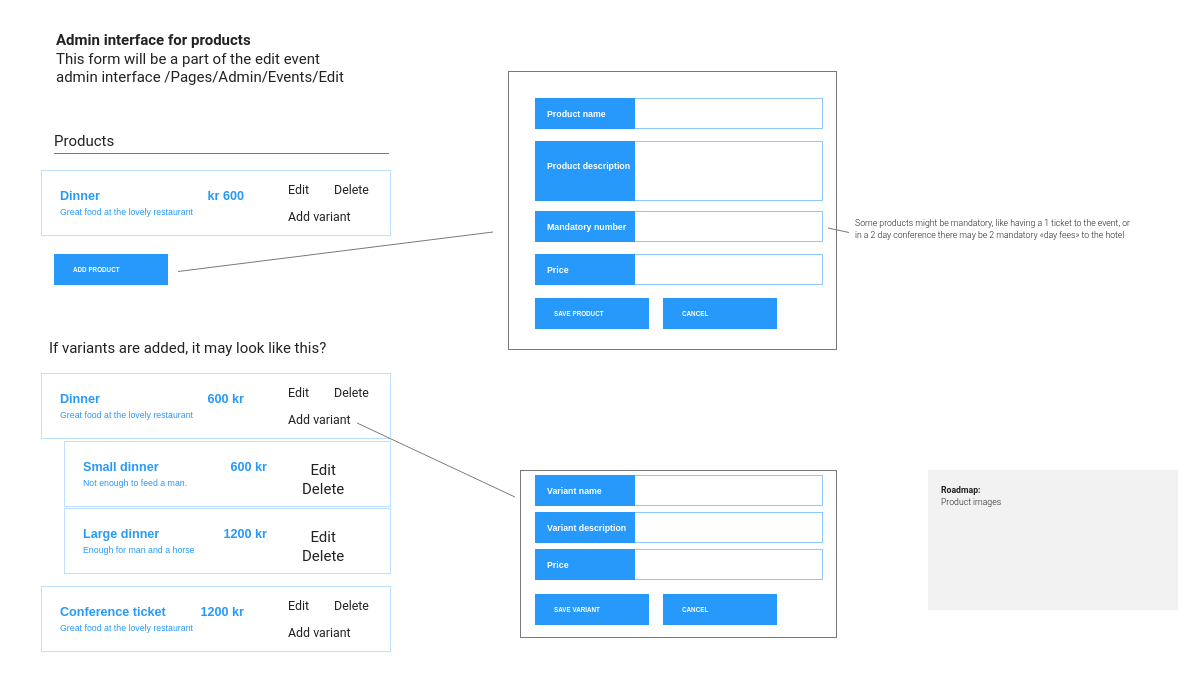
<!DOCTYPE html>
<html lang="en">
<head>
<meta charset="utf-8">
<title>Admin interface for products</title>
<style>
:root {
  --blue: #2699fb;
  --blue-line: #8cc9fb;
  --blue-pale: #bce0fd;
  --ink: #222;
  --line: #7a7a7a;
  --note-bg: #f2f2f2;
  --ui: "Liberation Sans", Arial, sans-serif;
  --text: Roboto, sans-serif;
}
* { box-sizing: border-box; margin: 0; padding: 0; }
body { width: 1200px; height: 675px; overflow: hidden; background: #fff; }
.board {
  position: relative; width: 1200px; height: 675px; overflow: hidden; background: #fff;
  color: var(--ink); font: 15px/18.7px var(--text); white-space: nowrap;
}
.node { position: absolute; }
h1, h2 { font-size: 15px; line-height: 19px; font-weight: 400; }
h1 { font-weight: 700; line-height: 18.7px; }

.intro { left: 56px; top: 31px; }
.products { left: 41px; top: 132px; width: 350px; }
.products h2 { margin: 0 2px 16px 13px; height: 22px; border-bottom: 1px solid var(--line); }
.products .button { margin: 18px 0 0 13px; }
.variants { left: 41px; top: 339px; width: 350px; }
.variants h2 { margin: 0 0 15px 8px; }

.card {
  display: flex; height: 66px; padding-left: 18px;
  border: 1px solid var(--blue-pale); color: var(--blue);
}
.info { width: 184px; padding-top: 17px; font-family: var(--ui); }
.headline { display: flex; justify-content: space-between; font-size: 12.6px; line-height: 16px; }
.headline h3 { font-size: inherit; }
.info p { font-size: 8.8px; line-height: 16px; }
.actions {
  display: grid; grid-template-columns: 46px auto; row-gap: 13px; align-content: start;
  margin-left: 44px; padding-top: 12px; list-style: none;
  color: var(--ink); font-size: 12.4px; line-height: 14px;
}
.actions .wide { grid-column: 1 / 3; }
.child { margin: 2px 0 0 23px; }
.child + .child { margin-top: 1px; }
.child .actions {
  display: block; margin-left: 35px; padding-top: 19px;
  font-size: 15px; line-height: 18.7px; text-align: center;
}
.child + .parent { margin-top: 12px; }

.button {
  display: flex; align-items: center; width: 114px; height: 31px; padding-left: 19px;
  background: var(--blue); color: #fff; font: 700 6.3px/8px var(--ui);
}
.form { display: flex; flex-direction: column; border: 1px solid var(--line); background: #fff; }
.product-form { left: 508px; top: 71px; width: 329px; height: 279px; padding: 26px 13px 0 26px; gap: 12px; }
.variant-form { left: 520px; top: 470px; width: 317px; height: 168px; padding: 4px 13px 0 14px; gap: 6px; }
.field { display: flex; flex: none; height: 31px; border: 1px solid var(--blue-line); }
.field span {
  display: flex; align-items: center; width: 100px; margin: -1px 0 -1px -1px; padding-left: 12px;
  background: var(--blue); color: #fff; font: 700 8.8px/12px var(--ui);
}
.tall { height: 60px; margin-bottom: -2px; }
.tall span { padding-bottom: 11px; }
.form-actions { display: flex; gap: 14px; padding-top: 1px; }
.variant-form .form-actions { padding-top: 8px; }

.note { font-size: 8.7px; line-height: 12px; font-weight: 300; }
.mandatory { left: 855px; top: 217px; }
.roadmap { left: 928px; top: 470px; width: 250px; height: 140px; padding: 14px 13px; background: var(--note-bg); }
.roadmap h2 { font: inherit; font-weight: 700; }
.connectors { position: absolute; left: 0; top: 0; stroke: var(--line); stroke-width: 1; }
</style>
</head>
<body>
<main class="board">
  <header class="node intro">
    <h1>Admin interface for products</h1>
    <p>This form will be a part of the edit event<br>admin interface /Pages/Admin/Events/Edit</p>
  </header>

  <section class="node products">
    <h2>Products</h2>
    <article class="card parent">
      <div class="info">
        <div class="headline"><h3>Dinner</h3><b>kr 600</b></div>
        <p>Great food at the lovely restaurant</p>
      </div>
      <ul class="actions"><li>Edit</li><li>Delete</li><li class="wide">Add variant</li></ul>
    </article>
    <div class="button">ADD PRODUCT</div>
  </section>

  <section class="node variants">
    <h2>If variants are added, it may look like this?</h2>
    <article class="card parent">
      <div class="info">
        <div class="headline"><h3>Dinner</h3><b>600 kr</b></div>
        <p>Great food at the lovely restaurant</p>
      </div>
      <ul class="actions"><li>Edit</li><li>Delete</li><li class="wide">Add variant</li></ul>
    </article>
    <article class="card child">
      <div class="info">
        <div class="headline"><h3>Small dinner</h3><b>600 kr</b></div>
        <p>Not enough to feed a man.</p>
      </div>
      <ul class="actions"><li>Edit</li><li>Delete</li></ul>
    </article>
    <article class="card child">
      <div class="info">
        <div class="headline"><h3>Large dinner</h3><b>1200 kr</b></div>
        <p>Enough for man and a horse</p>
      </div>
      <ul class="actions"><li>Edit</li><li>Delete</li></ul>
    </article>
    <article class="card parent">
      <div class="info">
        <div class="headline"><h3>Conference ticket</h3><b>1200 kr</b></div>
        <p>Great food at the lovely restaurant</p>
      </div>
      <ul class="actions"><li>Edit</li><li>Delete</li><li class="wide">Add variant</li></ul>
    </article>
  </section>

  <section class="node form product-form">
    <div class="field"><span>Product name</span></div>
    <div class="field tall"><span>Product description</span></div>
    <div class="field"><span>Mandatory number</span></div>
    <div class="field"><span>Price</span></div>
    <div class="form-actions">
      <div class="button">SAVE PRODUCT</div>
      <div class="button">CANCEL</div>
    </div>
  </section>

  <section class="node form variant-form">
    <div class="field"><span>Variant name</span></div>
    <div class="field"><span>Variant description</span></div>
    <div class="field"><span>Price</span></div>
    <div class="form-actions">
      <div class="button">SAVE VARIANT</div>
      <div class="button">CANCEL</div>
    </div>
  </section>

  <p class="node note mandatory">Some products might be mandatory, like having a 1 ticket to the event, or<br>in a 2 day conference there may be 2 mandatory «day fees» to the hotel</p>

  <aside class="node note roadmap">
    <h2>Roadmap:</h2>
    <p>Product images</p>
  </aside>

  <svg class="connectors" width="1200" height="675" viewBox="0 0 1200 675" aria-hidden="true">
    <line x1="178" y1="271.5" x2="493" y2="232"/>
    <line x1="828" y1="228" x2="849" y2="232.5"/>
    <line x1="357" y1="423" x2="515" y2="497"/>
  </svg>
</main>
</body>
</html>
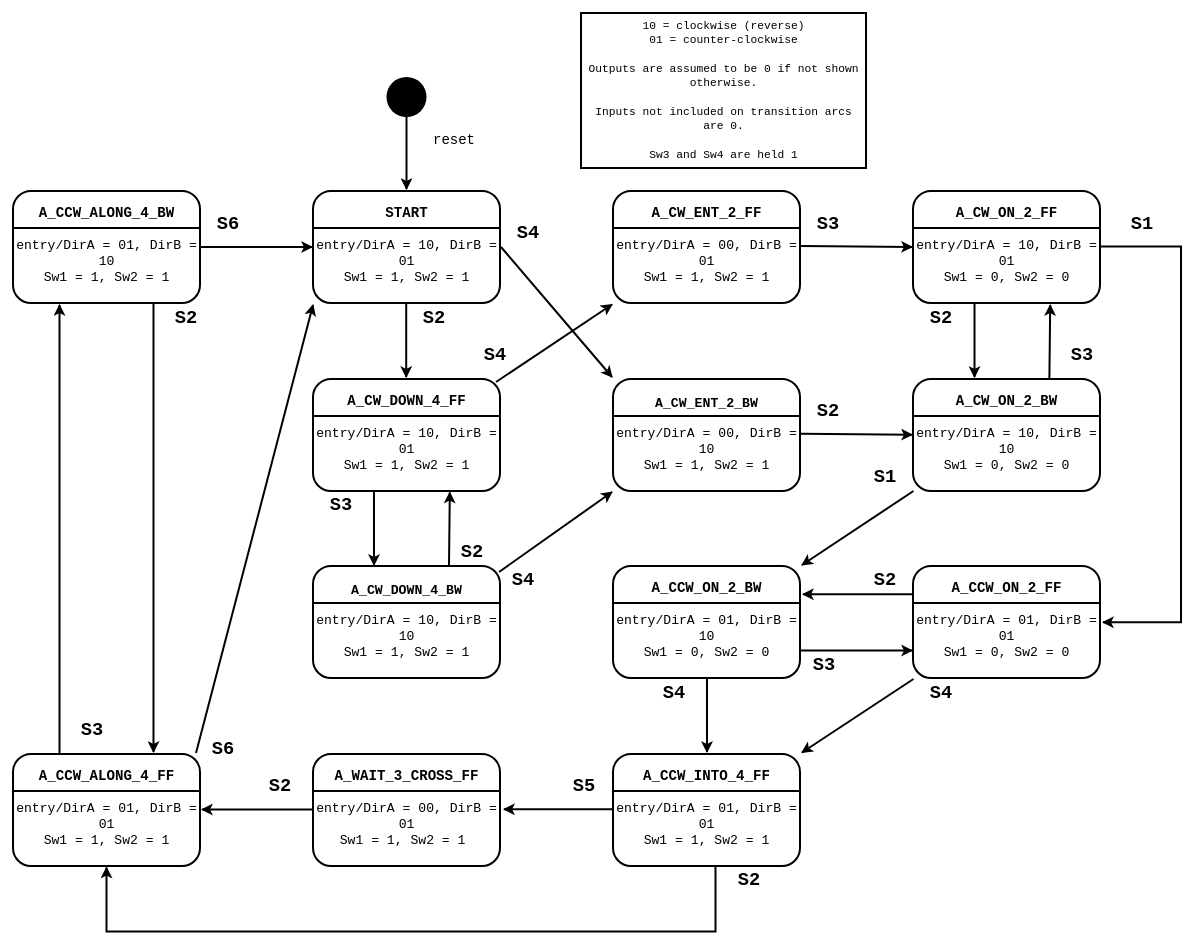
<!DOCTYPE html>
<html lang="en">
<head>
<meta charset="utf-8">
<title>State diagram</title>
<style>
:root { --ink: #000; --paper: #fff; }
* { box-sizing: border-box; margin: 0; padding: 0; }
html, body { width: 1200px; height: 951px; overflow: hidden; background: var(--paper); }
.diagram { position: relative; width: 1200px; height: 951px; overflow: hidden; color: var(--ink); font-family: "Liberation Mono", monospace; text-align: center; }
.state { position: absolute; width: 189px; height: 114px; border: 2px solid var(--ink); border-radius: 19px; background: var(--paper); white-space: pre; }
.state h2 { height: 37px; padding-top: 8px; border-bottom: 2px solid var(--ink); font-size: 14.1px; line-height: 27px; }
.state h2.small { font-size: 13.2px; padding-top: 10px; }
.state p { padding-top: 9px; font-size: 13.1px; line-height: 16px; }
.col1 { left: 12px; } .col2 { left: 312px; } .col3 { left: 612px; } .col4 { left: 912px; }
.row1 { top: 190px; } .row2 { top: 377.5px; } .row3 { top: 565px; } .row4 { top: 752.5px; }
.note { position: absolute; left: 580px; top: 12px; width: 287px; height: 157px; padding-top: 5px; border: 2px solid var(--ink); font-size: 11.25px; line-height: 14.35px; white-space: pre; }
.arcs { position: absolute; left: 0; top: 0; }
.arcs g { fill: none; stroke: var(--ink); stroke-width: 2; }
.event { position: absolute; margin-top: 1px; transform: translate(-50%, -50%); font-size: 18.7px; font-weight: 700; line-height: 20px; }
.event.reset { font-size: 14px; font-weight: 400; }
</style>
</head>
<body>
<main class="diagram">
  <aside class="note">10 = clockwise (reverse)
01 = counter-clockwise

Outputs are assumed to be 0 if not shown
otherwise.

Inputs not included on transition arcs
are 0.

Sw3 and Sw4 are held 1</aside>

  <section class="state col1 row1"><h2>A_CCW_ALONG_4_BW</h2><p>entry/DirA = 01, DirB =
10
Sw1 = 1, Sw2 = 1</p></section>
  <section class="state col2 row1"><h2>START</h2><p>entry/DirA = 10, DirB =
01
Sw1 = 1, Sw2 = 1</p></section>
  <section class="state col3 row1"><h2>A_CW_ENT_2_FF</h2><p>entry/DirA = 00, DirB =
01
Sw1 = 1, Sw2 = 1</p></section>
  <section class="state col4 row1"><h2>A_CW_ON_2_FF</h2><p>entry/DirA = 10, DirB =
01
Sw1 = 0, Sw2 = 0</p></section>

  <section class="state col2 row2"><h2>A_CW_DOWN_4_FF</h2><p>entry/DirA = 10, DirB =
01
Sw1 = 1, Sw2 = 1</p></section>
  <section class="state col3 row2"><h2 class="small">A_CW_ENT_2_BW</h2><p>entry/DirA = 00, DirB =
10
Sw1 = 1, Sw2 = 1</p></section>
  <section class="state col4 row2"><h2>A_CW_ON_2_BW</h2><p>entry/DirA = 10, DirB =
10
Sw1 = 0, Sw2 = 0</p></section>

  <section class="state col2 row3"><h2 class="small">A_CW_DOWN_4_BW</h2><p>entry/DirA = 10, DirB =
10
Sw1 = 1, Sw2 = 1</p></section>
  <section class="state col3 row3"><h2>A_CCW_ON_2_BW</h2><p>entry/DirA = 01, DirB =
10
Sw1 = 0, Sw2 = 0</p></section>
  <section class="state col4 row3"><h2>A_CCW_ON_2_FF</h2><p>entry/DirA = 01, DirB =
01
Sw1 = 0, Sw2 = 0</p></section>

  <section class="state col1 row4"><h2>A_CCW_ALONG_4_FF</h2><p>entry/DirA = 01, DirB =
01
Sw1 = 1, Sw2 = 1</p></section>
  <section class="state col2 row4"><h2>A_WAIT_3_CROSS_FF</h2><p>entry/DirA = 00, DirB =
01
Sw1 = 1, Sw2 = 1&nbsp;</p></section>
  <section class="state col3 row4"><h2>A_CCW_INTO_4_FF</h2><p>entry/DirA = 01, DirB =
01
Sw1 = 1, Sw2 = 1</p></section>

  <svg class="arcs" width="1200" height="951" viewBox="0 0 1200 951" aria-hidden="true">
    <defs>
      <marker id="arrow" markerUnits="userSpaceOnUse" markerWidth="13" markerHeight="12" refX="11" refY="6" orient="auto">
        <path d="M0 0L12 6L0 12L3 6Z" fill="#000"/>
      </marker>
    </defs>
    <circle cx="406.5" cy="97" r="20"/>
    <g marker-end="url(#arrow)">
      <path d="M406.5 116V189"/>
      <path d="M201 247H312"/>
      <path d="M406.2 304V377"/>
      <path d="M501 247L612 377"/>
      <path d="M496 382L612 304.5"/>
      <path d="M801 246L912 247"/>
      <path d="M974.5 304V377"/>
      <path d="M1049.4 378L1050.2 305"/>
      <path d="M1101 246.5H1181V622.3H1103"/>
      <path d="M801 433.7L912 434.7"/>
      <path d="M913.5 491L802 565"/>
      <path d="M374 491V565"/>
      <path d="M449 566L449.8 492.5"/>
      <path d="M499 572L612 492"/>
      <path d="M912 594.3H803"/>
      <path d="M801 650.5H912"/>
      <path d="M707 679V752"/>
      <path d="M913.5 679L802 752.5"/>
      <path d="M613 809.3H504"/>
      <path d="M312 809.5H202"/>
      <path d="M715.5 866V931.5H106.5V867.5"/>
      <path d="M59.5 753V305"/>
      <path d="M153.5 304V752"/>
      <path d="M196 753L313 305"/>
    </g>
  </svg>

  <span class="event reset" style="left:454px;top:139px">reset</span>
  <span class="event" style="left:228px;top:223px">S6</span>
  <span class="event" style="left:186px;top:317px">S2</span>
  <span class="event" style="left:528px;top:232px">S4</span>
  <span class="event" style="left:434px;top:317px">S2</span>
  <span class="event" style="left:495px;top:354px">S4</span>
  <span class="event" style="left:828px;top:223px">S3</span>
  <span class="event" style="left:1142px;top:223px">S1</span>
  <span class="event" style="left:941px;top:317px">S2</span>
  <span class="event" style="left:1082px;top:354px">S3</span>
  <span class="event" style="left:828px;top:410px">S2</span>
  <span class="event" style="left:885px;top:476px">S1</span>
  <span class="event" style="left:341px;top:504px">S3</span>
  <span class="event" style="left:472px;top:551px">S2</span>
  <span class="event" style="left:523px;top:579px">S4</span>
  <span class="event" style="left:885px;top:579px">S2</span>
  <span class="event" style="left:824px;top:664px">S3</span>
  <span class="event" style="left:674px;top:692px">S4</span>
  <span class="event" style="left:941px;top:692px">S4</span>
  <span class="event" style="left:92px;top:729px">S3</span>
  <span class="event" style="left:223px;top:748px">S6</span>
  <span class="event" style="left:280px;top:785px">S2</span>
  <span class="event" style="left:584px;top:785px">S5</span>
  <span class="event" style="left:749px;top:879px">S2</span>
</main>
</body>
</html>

•••••

What the answer needs is every line from the data above with "align" in it.

  display: grid; grid-template-columns: 46px auto; row-gap: 13px; align-content: start;
  font-size: 15px; line-height: 18.7px; text-align: center;
  display: flex; align-items: center; width: 114px; height: 31px; padding-left: 19px;
  display: flex; align-items: center; width: 100px; margin: -1px 0 -1px -1px; padding-left: 12px;
.diagram { position: relative; width: 1200px; height: 951px; overflow: hidden; color: var(--ink); font-family: "Liberation Mono", monospace; text-align: center; }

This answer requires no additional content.